As noted earlier, maintaining New York’s status as the center of world finance depends more than anything on keeping top talent in the tri-state region. The immediate challenge is the estimated 40,000 professionals who are suddenly out of work, have lost a significant amount of their net worth, and do not see immediate prospects for re-employment in their industry. The State Department of Labor, New York City, the Partnership and various other groups have begun to discuss coordinated placement strategies aimed at redeploying talent within the region. The state should consider reprogramming or asking for additional federal workforce development funds to support this effort, including not only financial professionals but the support personnel from other sectors who are also affected.


A final message that needs to be made loud and clear is that New York’s tax burden on business and individuals is already high and a tax increase at this time would be very destructive to attraction and retention of businesses and high end talent. New York should not forget that the markets are global, trading is done electronically, and that New York must remain competitive. Spending reductions, deferrals and alternate sources of revenue – other than taxes — need to be the way New York State closes its budget gap for the duration of this crisis.

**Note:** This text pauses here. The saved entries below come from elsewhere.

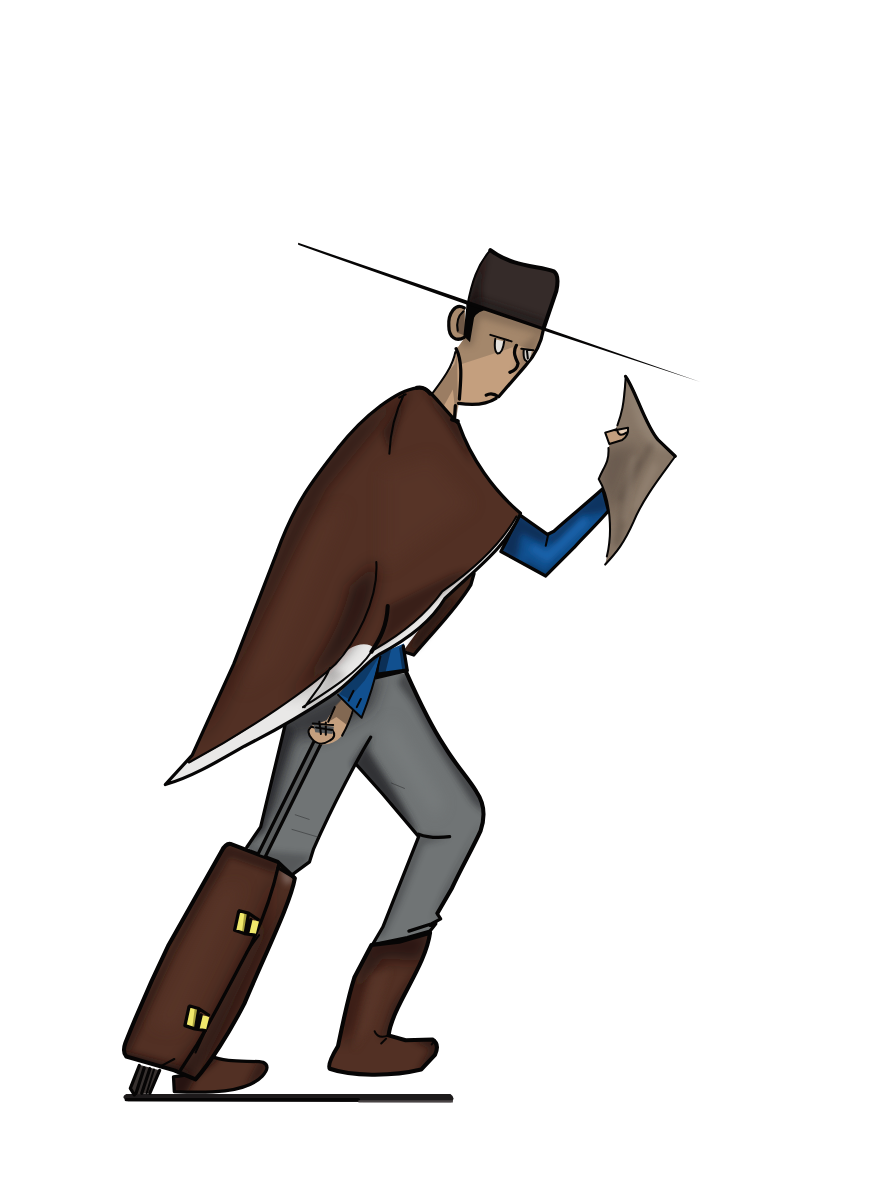
<!DOCTYPE html>
<html lang="en">
<head>
<meta charset="utf-8">
<title>Traveller with Map and Suitcase</title>
<style>
:root{
  --paper:#ffffff; --ink:#060505; --leather:#523024; --leather-lit:#5b382b; --leather-dark:#1f110c;
  --trim:#e9e8e7; --trim-shade:#a9a6a5; --denim:#11508f; --denim-dark:#0a2442;
  --trouser:#707475; --trouser-dark:#262829; --skin:#c49f7e; --skin-shade:#9a7f66;
  --hat:#352b29; --map:#877666; --map-dark:#5d5044; --brass:#efe76b; --brass-dark:#a79f3c;
}
html,body{margin:0;padding:0;background:var(--paper);overflow:hidden}
.canvas{display:block;width:896px;height:1200px;background:var(--paper)}
.line{fill:none;stroke:var(--ink);stroke-width:4;stroke-linecap:round;stroke-linejoin:round}
.fine{stroke-width:2.5}
.bold{stroke-width:5}
.shade{filter:url(#soft)}
.wide{filter:url(#softer)}
.leather{fill:var(--leather)} .denim{fill:var(--denim)} .trouser{fill:var(--trouser)} .skin{fill:var(--skin)}
</style>
</head>
<body>
<svg class="canvas" viewBox="0 0 1100 1473" role="img" aria-label="A stern traveller in a brown poncho and wide hat leans forward, reading a map and pulling a suitcase">
<defs>
  <filter id="soft" x="-40%" y="-40%" width="180%" height="180%"><feGaussianBlur stdDeviation="4"/></filter>
  <filter id="softer" x="-40%" y="-40%" width="180%" height="180%"><feGaussianBlur stdDeviation="9"/></filter>
  <path id="poncho" d="M512 476C526 474 532 487 558 515L563 520C578 563 606 602 639 630C622 672 582 700 546 735C530 762 500 785 466 803C445 816 430 840 405 855C378 873 345 893 300 916C262 938 232 955 203 963L236 927L287 815L340 678C362 617 385 588 415 550C448 508 488 479 512 476Z"/>
  <path id="trousers" d="M350 888L400 835L462 830L499 826C512 855 527 888 545 915C560 940 575 955 585 972C596 988 595 1005 590 1020C580 1042 566 1066 555 1090L537 1121L541 1128L528 1143L500 1152L457 1160L470 1138C488 1098 500 1062 514 1027L470 975L437 938C420 968 402 1005 385 1042L380 1058L357 1075L303 1040L320 1015C330 975 340 930 350 888Z"/>
  <path id="suitcase" d="M283 1036L341 1058L362 1078C357 1108 325 1172 300 1232C282 1267 258 1305 240 1325L214 1314L155 1297Q150 1291 154 1280C172 1235 190 1195 207 1160L272 1045Q277 1035 283 1036Z"/>
  <path id="front-boot" d="M456 1160L490 1156L528 1145C522 1188 482 1234 477 1271L498 1277L531 1276Q540 1282 534 1295L517 1313C480 1322 430 1321 405 1312Q401 1307 415 1284C422 1250 428 1222 435 1200Z"/>
  <path id="back-boot" d="M258 1296C280 1306 308 1301 323 1304Q333 1309 322 1321C302 1342 255 1342 214 1340L213 1322L240 1318Z"/>
  <path id="raised-arm" d="M638 632L672 656L680 652C700 634 720 618 740 600L747 627C732 645 715 660 705 672L670 707L615 677Z"/>
  <path id="map-sheet" d="M768 462C780 478 792 522 808 540L829 560C811 585 790 611 778 640C766 667 757 678 743 693C752 655 750 613 735 588C741 573 748 568 747 550C754 528 766 508 765 488Z"/>
  <path id="face" d="M578 374L668 402C666 420 657 437 645 449L611 487C600 495 580 498 562 494L561 428L571 414Z"/>
  <path id="crown" d="M602 307C630 328 660 326 680 333Q687 338 683 357L668 403L575 373C580 345 586 323 602 307Z"/>
  <g id="clasp">
    <path d="M5 1L16 4L12 28L0 24Z" fill="var(--brass)"/>
    <path d="M20 11L30 13L26 29L15 28Z" fill="var(--brass)"/>
    <path d="M12 3L17 4L13 28L9 27Z" fill="var(--brass-dark)"/>
    <path class="line" d="M6 0L17 3L29 11M5 1L0 24L12 28L25 30M17 4L13 28M20 11L16 28"/>
  </g>
  <clipPath id="in-poncho"><use href="#poncho"/></clipPath>
  <clipPath id="in-trousers"><use href="#trousers"/></clipPath>
  <clipPath id="in-suitcase"><use href="#suitcase"/></clipPath>
  <clipPath id="in-front-boot"><use href="#front-boot"/></clipPath>
  <clipPath id="in-back-boot"><use href="#back-boot"/></clipPath>
  <clipPath id="in-arm"><use href="#raised-arm"/></clipPath>
  <clipPath id="in-map"><use href="#map-sheet"/></clipPath>
  <clipPath id="in-face"><use href="#face"/></clipPath>
  <clipPath id="in-crown"><use href="#crown"/></clipPath>
</defs>

<g id="ground">
  <path d="M155 1343L553 1343Q560 1348 554 1353L157 1352Q147 1347 155 1343Z" fill="#1d1a1b"/>
  <path class="line" d="M155 1350H440"/>
  <path d="M440 1352H556" stroke="#4a4546" stroke-width="3"/>
</g>

<g id="rear-foot">
  <use href="#back-boot" class="leather"/>
  <g clip-path="url(#in-back-boot)">
    <path class="shade" d="M208 1345L215 1310L262 1290L268 1300L240 1322L228 1345Z" fill="var(--leather-dark)" opacity=".8"/>
    <path class="shade" d="M318 1300L332 1304L322 1324L300 1336Z" fill="var(--leather-dark)" opacity=".5"/>
  </g>
  <use href="#back-boot" class="line"/>
</g>

<g id="legs">
  <use href="#trousers" class="trouser"/>
  <g clip-path="url(#in-trousers)">
    <path class="wide" d="M345 880L470 825L455 870L395 905L362 905L335 1000L320 1000Z" fill="var(--trouser-dark)" opacity=".75"/>
    <path class="shade" d="M345 885L362 895L342 960L326 1020L300 1040L318 1000Z" fill="var(--trouser-dark)" opacity=".8"/>
    <path class="shade" d="M432 938L456 902L452 920C470 950 490 975 514 1025L500 1015Z" fill="var(--trouser-dark)" opacity=".85"/>
    <path class="shade" d="M498 822L548 915L590 972L598 1000L580 985L535 915L506 862L488 838Z" fill="var(--trouser-dark)" opacity=".6"/>
    <path class="shade" d="M515 1026L552 1028L520 1036L490 1110L470 1150L462 1150Z" fill="var(--trouser-dark)" opacity=".4"/>
    <path class="shade" d="M592 1005L545 1108L530 1130L545 1095Z" fill="var(--trouser-dark)" opacity=".45"/>
    <path class="shade" d="M295 1035L330 1045L384 1050L357 1080Z" fill="var(--trouser-dark)" opacity=".35"/>
    <path class="wide" d="M480 880L545 985L535 1005L470 910Z" fill="#818586" opacity=".45"/>
  </g>
  <path class="line" d="M350 890C340 930 330 975 320 1015L303 1040M455 905C440 930 410 985 385 1042L380 1058L357 1075M437 938L470 975L514 1027L470 1138L457 1160L500 1151L528 1143"/>
  <path class="line bold" d="M499 826C512 855 527 888 545 915C560 940 575 955 585 972C596 988 595 1005 590 1020C580 1042 566 1066 555 1090L537 1121"/>
  <path class="line" d="M514 1024Q530 1030 552 1027M537 1122L541 1128L530 1134L502 1143M528 1136L535 1134L528 1143"/>
  <path d="M358 1018L392 1028M362 1000L380 1006M480 961L497 968" stroke="var(--trouser-dark)" stroke-width="1" opacity=".6"/>
</g>

<g id="front-foot">
  <use href="#front-boot" class="leather"/>
  <g clip-path="url(#in-front-boot)">
    <path class="wide" d="M452 1152L532 1140L518 1180L470 1176L445 1210L425 1275L412 1275Z" fill="var(--leather-dark)" opacity=".75"/>
    <path class="shade" d="M505 1275L545 1270L530 1308L512 1316L528 1288Z" fill="var(--leather-dark)" opacity=".6"/>
    <path class="shade" d="M516 1180L476 1272L466 1275L480 1235Z" fill="var(--leather-dark)" opacity=".45"/>
    <path class="shade" d="M455 1195L480 1190L455 1260L435 1290Z" fill="var(--leather-lit)" opacity=".7"/>
  </g>
  <use href="#front-boot" class="line bold"/>
  <path class="line fine" d="M460 1266Q464 1276 477 1271M530 1282L534 1277M468 1281L474 1275"/>
</g>

<g id="luggage">
  <path d="M171 1307L197 1314L184 1342L164 1344L159 1336Z" fill="#37312f"/>
  <path class="line" d="M171 1308L160 1336L165 1344M177 1311L167 1342M184 1312L174 1342M196 1314L184 1342"/>
  <path class="line fine" d="M189 1313L180 1342"/>
  <use href="#suitcase" class="leather"/>
  <g clip-path="url(#in-suitcase)">
    <path class="wide" d="M341 1064L310 1150L244 1280L212 1322L240 1325L268 1270L325 1150Z" fill="var(--leather-dark)" opacity=".75"/>
    <path class="shade" d="M275 1036L345 1058L338 1072L282 1052L215 1170L160 1290L145 1290Z" fill="var(--leather-dark)" opacity=".55"/>
    <path class="shade" d="M145 1288L220 1308L245 1325L150 1305Z" fill="var(--leather-dark)" opacity=".7"/>
    <path class="shade" d="M344 1062L362 1080L350 1086Z" fill="#8d7a73" opacity=".8"/>
    <path class="wide" d="M270 1090L300 1085L215 1265L185 1260Z" fill="var(--leather-lit)" opacity=".6"/>
    <path class="shade" d="M362 1085L300 1235L245 1325L255 1285L325 1150Z" fill="var(--leather-dark)" opacity=".3"/>
  </g>
  <use href="#suitcase" class="line bold"/>
  <path class="line" d="M342 1062C334 1098 320 1135 307 1162C284 1205 258 1255 242 1282L222 1313M341 1065L361 1077"/>
  <path class="line fine" d="M318 1148L302 1170M254 1262L240 1292M197 1309L214 1300"/>
  <use href="#clasp" x="288" y="1118"/>
  <use href="#clasp" x="227" y="1235"/>
  <path d="M317 1048L389 903L397 907L326 1051Z" fill="#5a5d5e"/>
  <path class="line" d="M317 1048L389 903M326 1051L397 907"/>
</g>

<g id="shirt">
  <path d="M582 704L578 718C560 748 535 772 508 804L496 798L520 765L546 735Z" fill="#3f251b"/>
  <path class="shade" d="M546 738L515 775L503 795L512 795L560 735Z" fill="var(--leather-dark)" opacity=".6"/>
  <path class="line" d="M582 704L578 718C560 748 535 772 508 804L496 800"/>
  <path class="denim" d="M465 803L496 790L500 823L460 832Z"/>
  <path d="M465 803L480 798L472 830L458 832ZM490 795L497 793L500 823L494 824Z" fill="var(--denim-dark)" opacity=".75"/>
  <path class="line" d="M495 793L500 823L462 832L464 812"/>
  <path d="M464 828L499 823" class="line bold"/>
</g>

<g id="lowered-hand">
  <path class="skin" d="M423 855L436 868C432 882 424 895 419 904C408 916 390 917 383 907Q376 897 380 892L401 884L410 870Z"/>
  <path d="M423 855L436 868L426 890L413 880L405 885L410 868Z" fill="#6c5644" opacity=".75"/>
  <path class="line fine" d="M434 870C430 884 424 896 420 903M411 868L403 886M408 896Q414 904 405 909C396 915 388 913 383 907Q375 898 382 892L404 897"/>
  <path d="M385 889L410 892L408 901L387 899Z" fill="#55585a"/>
  <path class="line fine" d="M384 888L409 890M388 893L408 896M392 886L394 901M400 887L400 902"/>
  <path class="denim" d="M467 803C460 832 452 858 444 881L430 868L415 853L440 826Z"/>
  <path d="M467 803L430 832L417 852L428 858L448 835Z" fill="var(--denim-dark)" opacity=".5"/>
  <path class="line fine" d="M415 853L430 868L444 881C454 856 461 832 467 806M438 868L443 858M428 860L434 848"/>
</g>

<g id="arm-and-map">
  <use href="#raised-arm" class="denim"/>
  <g clip-path="url(#in-arm)">
    <path class="shade" d="M635 630L675 656L668 668L640 655L634 690L612 675Z" fill="var(--denim-dark)" opacity=".7"/>
    <path class="shade" d="M672 664L738 598L752 625L735 630L715 632L682 668Z" fill="var(--denim-dark)" opacity=".6"/>
    <path class="shade" d="M645 690L670 704L692 680L672 710L640 698Z" fill="var(--denim-dark)" opacity=".7"/>
    <path class="shade" d="M652 672L672 684L720 638" fill="none" stroke="#1a65ae" stroke-width="9"/>
  </g>
  <use href="#raised-arm" class="line"/>
  <path class="line fine" d="M673 656L670 670"/>
  <use href="#map-sheet" fill="var(--map)"/>
  <g clip-path="url(#in-map)">
    <path class="wide" d="M742 550L790 545L770 575L752 640L735 590Z" fill="var(--map-dark)" opacity=".7"/>
    <path class="shade" d="M768 470L825 555L800 550L782 520Z" fill="#9a8a7a" opacity=".6"/>
    <path class="shade" d="M800 545L770 600L757 670M782 565L760 615" fill="none" stroke="var(--map-dark)" stroke-width="6" opacity=".8"/>
    <path class="shade" d="M778 560L766 640M805 570L780 625" fill="none" stroke="#a59584" stroke-width="4" opacity=".7"/>
  </g>
  <path class="line fine" d="M768 462C780 478 792 522 808 540L829 560C811 585 790 611 778 640C766 667 757 678 743 693M745 683C752 655 750 613 735 588C741 573 748 568 747 550M758 522C763 508 766 498 768 465"/>
  <path class="line" d="M768 462C780 478 792 522 808 540L829 560"/>
  <path class="skin" d="M743 530L770 525Q773 534 765 540L748 545Z"/>
  <path d="M758 528L770 525Q771 531 765 534Z" fill="#e5cdb6"/>
  <path class="line fine" d="M755 528L771 525Q772 535 764 540L748 545L743 531L757 527M758 529Q760 537 769 531"/>
</g>

<g id="head">
  <path class="skin" d="M562 425L556 447L530 484L558 514L563 494L585 480Z"/>
  <path d="M562 432L558 447L531 484L545 498L556 478L560 514L564 492Z" fill="#8a6f58" opacity=".7"/>
  <path class="line fine" d="M559 432C556 450 542 468 530 484"/>
  <path class="line" d="M559 498L558 514"/>
  <use href="#face" class="skin"/>
  <g clip-path="url(#in-face)">
    <path d="M570 370L672 402L660 430L636 424L600 436L566 447L560 425Z" fill="var(--skin-shade)" opacity=".75"/>
    <path class="shade" d="M568 370L672 402L668 412L590 390L580 425L566 425Z" fill="#6e5a49" opacity=".5"/>
    <path class="shade" d="M640 425L665 405L650 448L632 462Z" fill="#6e5a49" opacity=".5"/>
  </g>
  <path d="M571 378C560 372 550 385 551 400C551 414 560 420 571 414Z" fill="#a98a6d"/>
  <path d="M570 381C563 385 559 395 561 408L571 412Z" fill="#6f5846"/>
  <path class="line" d="M570 378C559 371 550 385 551 400C551 414 560 420 570 414"/>
  <path class="line fine" d="M569 382C562 388 560 396 562 406"/>
  <path d="M573 371L600 380Q586 382 582 390L577 420L569 412Z" fill="var(--ink)"/>
  <path class="line" d="M560 428C569 446 565 472 564 490M563 495C582 498 598 496 609 489M613 486L645 449C655 438 664 424 667 405"/>
  <path d="M607 416L619 419Q618 436 611 434Q606 430 607 416Z" fill="#e2e0dc"/>
  <path d="M642 427L653 430Q651 444 646 443Q642 440 642 427Z" fill="#d2cec8"/>
  <path class="line fine" d="M602 411L628 419M608 416Q606 431 611 434Q617 434 619 419M640 428L655 430M643 429Q642 441 646 443M647 431L648 440"/>
  <path class="line" d="M634 424C629 432 633 440 636 446Q635 454 626 457M597 485Q604 481 612 487"/>
</g>

<g id="hat">
  <use href="#crown" fill="var(--hat)"/>
  <g clip-path="url(#in-crown)">
    <path class="shade" d="M600 302L572 375L592 382L590 350Z" fill="#15100f" opacity=".7"/>
    <path class="shade" d="M575 372L670 403L672 392L590 366Z" fill="#1a1413" opacity=".6"/>
  </g>
  <path class="line bold" d="M602 307C630 328 660 326 680 333Q687 338 683 357L668 401"/>
  <path class="line fine" d="M602 307C586 325 579 347 574 374"/>
  <path d="M366 298L575 369.500L670 402.500L860 469L668 406L572 373.500L366 300.500Z" fill="var(--ink)"/>
</g>

<g id="cape">
  <use href="#poncho" fill="var(--trim)"/>
  <g clip-path="url(#in-poncho)">
    <path d="M512 470L563 515L639 628C615 668 580 700 543 726C520 758 492 779 460 796C450 785 425 791 411 816C360 860 290 907 232 936L200 940L340 600L430 490Z" fill="var(--leather)"/>
    <path class="shade" d="M382 855C395 848 402 835 405 822L425 826L392 864L370 880Z" fill="var(--trim-shade)" opacity=".6"/>
    <path class="wide" d="M462 690C465 740 430 800 400 822L352 862C385 825 420 770 430 720Z" fill="var(--leather-dark)" opacity=".75"/>
    <path class="shade" d="M476 744C475 770 466 785 458 798L470 791L535 735L580 698L555 705L520 722Z" fill="var(--leather-dark)" opacity=".45"/>
    <path class="wide" d="M512 470L440 520L380 590L330 700L240 920L270 870L355 690L400 600L470 515Z" fill="var(--leather-dark)" opacity=".6"/>
    <path class="shade" d="M500 482L478 555L470 530ZM515 474L562 518L580 570L545 515Z" fill="var(--leather-dark)" opacity=".55"/>
    <path class="wide" d="M470 580L530 560L580 620L470 700Z" fill="var(--leather-lit)" opacity=".5"/>
    <path class="wide" d="M385 640L425 620L340 820L295 850Z" fill="var(--leather-lit)" opacity=".4"/>
  </g>
  <use href="#poncho" class="line"/>
  <path class="line bold" d="M555 515L562 517M512 476Q521 474 528 483M476 744C475 768 467 784 456 800"/>
  <path class="line fine" d="M496 484C483 510 479 535 478 557M462 690C465 738 435 790 412 815C380 845 310 894 232 936M456 800C440 825 405 847 372 868M405 820C398 838 386 850 374 868M634 634C614 670 580 700 543 726C520 758 492 779 460 797M490 488L498 484"/>
</g>
</svg>
</body>
</html>
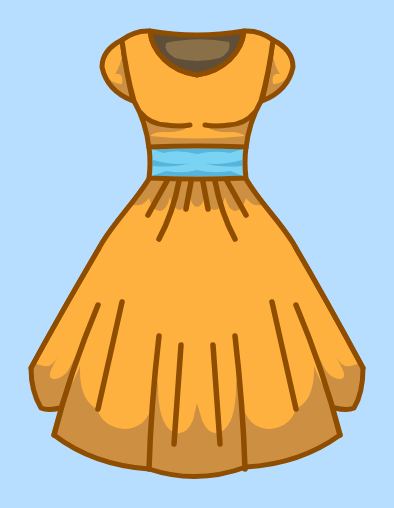
<!DOCTYPE html>
<html lang="en">
<head>
<meta charset="utf-8">
<title>Orange dress</title>
<style>
:root {
  --sky: #b7ddff;
  --fabric: #ffb140;
  --shade: #cd9042;
  --outline: #8f4d00;
  --sash: #7ad3f3;
  --sash-shade: #55b5dc;
  --lining: #5f4e38;
  --lining-light: #8a7048;
}
html, body { margin: 0; height: 100%; overflow: hidden; background: var(--sky); }
svg { display: block; width: 394px; height: 508px; }
.sky { fill: var(--sky); }
.fabric { fill: var(--fabric); }
.shade { fill: var(--shade); }
.sash { fill: var(--sash); }
.sash-shade { fill: var(--sash-shade); }
.lining { fill: var(--lining); }
.lining-light { fill: var(--lining-light); }
.line { fill: none; stroke: var(--outline); stroke-width: 5; stroke-linecap: round; stroke-linejoin: round; }
.fold { stroke-width: 5.5; }
</style>
</head>
<body>
<svg viewBox="0 0 394 508" role="img" aria-label="Orange short-sleeved dress with a blue sash">
  <defs>
    <path id="back-hem" d="M149 179C134 203 116 220 102 243C78 284 52 329 31 368C31 384 35 398 41 408Q48 411 60 408H335Q347 411 354 408C360 398 363 384 363 368C342 329 317 284 293 243C279 220 260 203 246 179Z"/>
    <path id="front-skirt" d="M149 179C134 203 116 220 102 243L98 305C81 350 66 392 54 435Q93 465 149 469Q197 485 246 467Q300 464 340 435C328 392 313 350 296 305L293 243C279 220 260 203 246 179Z"/>
    <path id="sleeve" d="M122 40Q102 50 102 67Q107 91 133 101Q126 72 122 40Z"/>
    <path id="bodice" d="M150 31Q135 30 122 40Q126 72 134 101Q146 122 149 148H246Q249 122 261 101Q269 72 273 40Q260 30 244 31C242 52 224 71 197 75C170 71 152 52 150 31Z"/>
    <path id="neck" d="M150 31Q197 39 244 31C242 52 224 71 197 75C170 71 152 52 150 31Z"/>
    <clipPath id="back-clip"><use href="#back-hem"/></clipPath>
    <clipPath id="front-clip"><use href="#front-skirt"/></clipPath>
    <clipPath id="bodice-clip"><use href="#bodice"/></clipPath>
    <clipPath id="sleeve-clip"><use href="#sleeve"/></clipPath>
    <g id="sleeve-art">
      <use href="#sleeve" class="fabric"/>
      <path class="shade" clip-path="url(#sleeve-clip)" d="M123 50Q121 66 115 74Q124 72 122 84Q113 84 104 75L108 92L134 103Z"/>
      <use href="#sleeve" class="line"/>
    </g>
    <g id="side-hem-shade">
      <path d="M98 305Q92 323 78 333C66 345 57 362 49 366Q43 367 31 362V412H64Z"/>
      <path class="fabric" d="M98 305C80 327 56 355 50 373C48 382 62 381 69 369Q85 339 98 305Z"/>
    </g>
    <g id="waist-pleats">
      <path d="M167 181L148 215"/>
      <path d="M179 181Q173 213 159 239"/>
      <path d="M191 182L186 209"/>
    </g>
    <g id="hem-pleats">
      <path d="M98 305Q70 372 54 435"/>
      <path d="M122 302L98 409"/>
      <path d="M159 336Q151 405 149 469"/>
      <path d="M181 345L174 444"/>
    </g>
  </defs>

  <rect class="sky" width="394" height="508"/>

  <g id="skirt">
    <use href="#back-hem" class="fabric"/>
    <g class="shade" clip-path="url(#back-clip)">
      <use href="#side-hem-shade"/>
      <use href="#side-hem-shade" transform="matrix(-1 0 0 1 394 0)"/>
    </g>
    <use href="#back-hem" class="line"/>
    <use href="#front-skirt" class="fabric"/>
    <g class="shade" clip-path="url(#front-clip)">
      <path d="M50 405Q67 400 80 366Q79 400 97 409Q103 427 124 429Q143 429 151 410L158 380Q157 423 173 432Q186 437 193 420L197 403L202 420Q209 437 221 432Q237 423 236 380L244 410Q251 429 270 429Q290 427 296 409Q315 400 314 366Q327 400 344 405V490H50Z"/>
      <path d="M145 178H250L262 205Q252 207 246 198Q243 211 234 211Q228 209 225 197Q222 210 214 210Q206 208 205 196Q202 207 197 207Q192 207 190 196Q188 208 180 210Q172 209 170 197Q167 210 160 211Q152 211 149 198Q143 207 132 205Z"/>
    </g>
    <path class="line" d="M149 179C134 203 116 220 102 243C78 284 52 329 31 368M246 179C260 203 279 220 293 243C317 284 342 329 363 368M54 435Q93 465 149 469Q197 485 246 467Q300 464 340 435"/>
    <g class="line fold">
      <use href="#waist-pleats"/>
      <use href="#waist-pleats" transform="matrix(-1 0 0 1 394 0)"/>
      <use href="#hem-pleats"/>
      <use href="#hem-pleats" transform="matrix(-1 0 0 1 394 0)"/>
    </g>
  </g>

  <g id="sleeves">
    <use href="#sleeve-art"/>
    <use href="#sleeve-art" transform="matrix(-1 0 0 1 395 0)"/>
  </g>

  <g id="top">
    <use href="#bodice" class="fabric"/>
    <g class="shade" clip-path="url(#bodice-clip)">
      <path d="M138 108Q148 124 166 127Q181 130 189 126Q182 133 164 132Q154 132 150 136Q197 141 245 136Q240 132 230 132Q213 133 206 126Q214 130 229 127Q247 124 257 108L248 148H147Z"/>
    </g>
    <use href="#bodice" class="line"/>
    <path class="line" d="M141 113Q150 124 166 125Q180 127 190 125M254 113Q245 124 229 125Q215 127 205 125"/>
  </g>

  <g id="neckline">
    <use href="#neck" class="lining"/>
    <path class="lining-light" d="M166 43Q197 36 229 42Q232 51 220 58Q197 64 175 58Q163 51 166 43Z"/>
    <use href="#neck" class="line"/>
  </g>

  <g id="waist-sash">
    <path class="sash" d="M149 147Q197 145 246 147Q244 163 246 178Q197 180 149 178Q151 163 149 147Z"/>
    <path class="sash-shade" d="M152 149H243L230 153Q214 150 197 154Q177 149 163 153ZM153 160Q175 166 190 163Q174 168 153 166ZM242 160Q220 166 204 163Q220 168 242 166ZM152 176L166 171Q183 174 197 170Q213 174 230 171L243 176Z"/>
    <path class="line" d="M149 147Q197 145 246 147Q244 163 246 178Q197 180 149 178Q151 163 149 147Z"/>
  </g>
</svg>
</body>
</html>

Glenn Hutchins, one of our Board members, recently observed that the financial system will migrate to where GDP growth is occurring and capital is accumulating. New York must get its house in order to retain and continue to attract companies. This will require tax and regulatory policies that are highly competitive as well as significant investment in technological innovation in the private and public sectors. New York certainly needs to diversify its economy to cushion against downturns in the financial sector, but we can never replace the value that Wall Street brings to this city and state. No other industry could provide the scope and size of value-added services, the tax revenues, or the multiplier impact in other sectors. New York’s status as world financial capital is what brings international business and investment here. Our challenge is to convince the rest of America that prosperity on Main Street is only possible if Wall Street continues to flourish. This hearing is an excellent opportunity to start that process.




Wylde’s Outlook on Local Economy: Not Good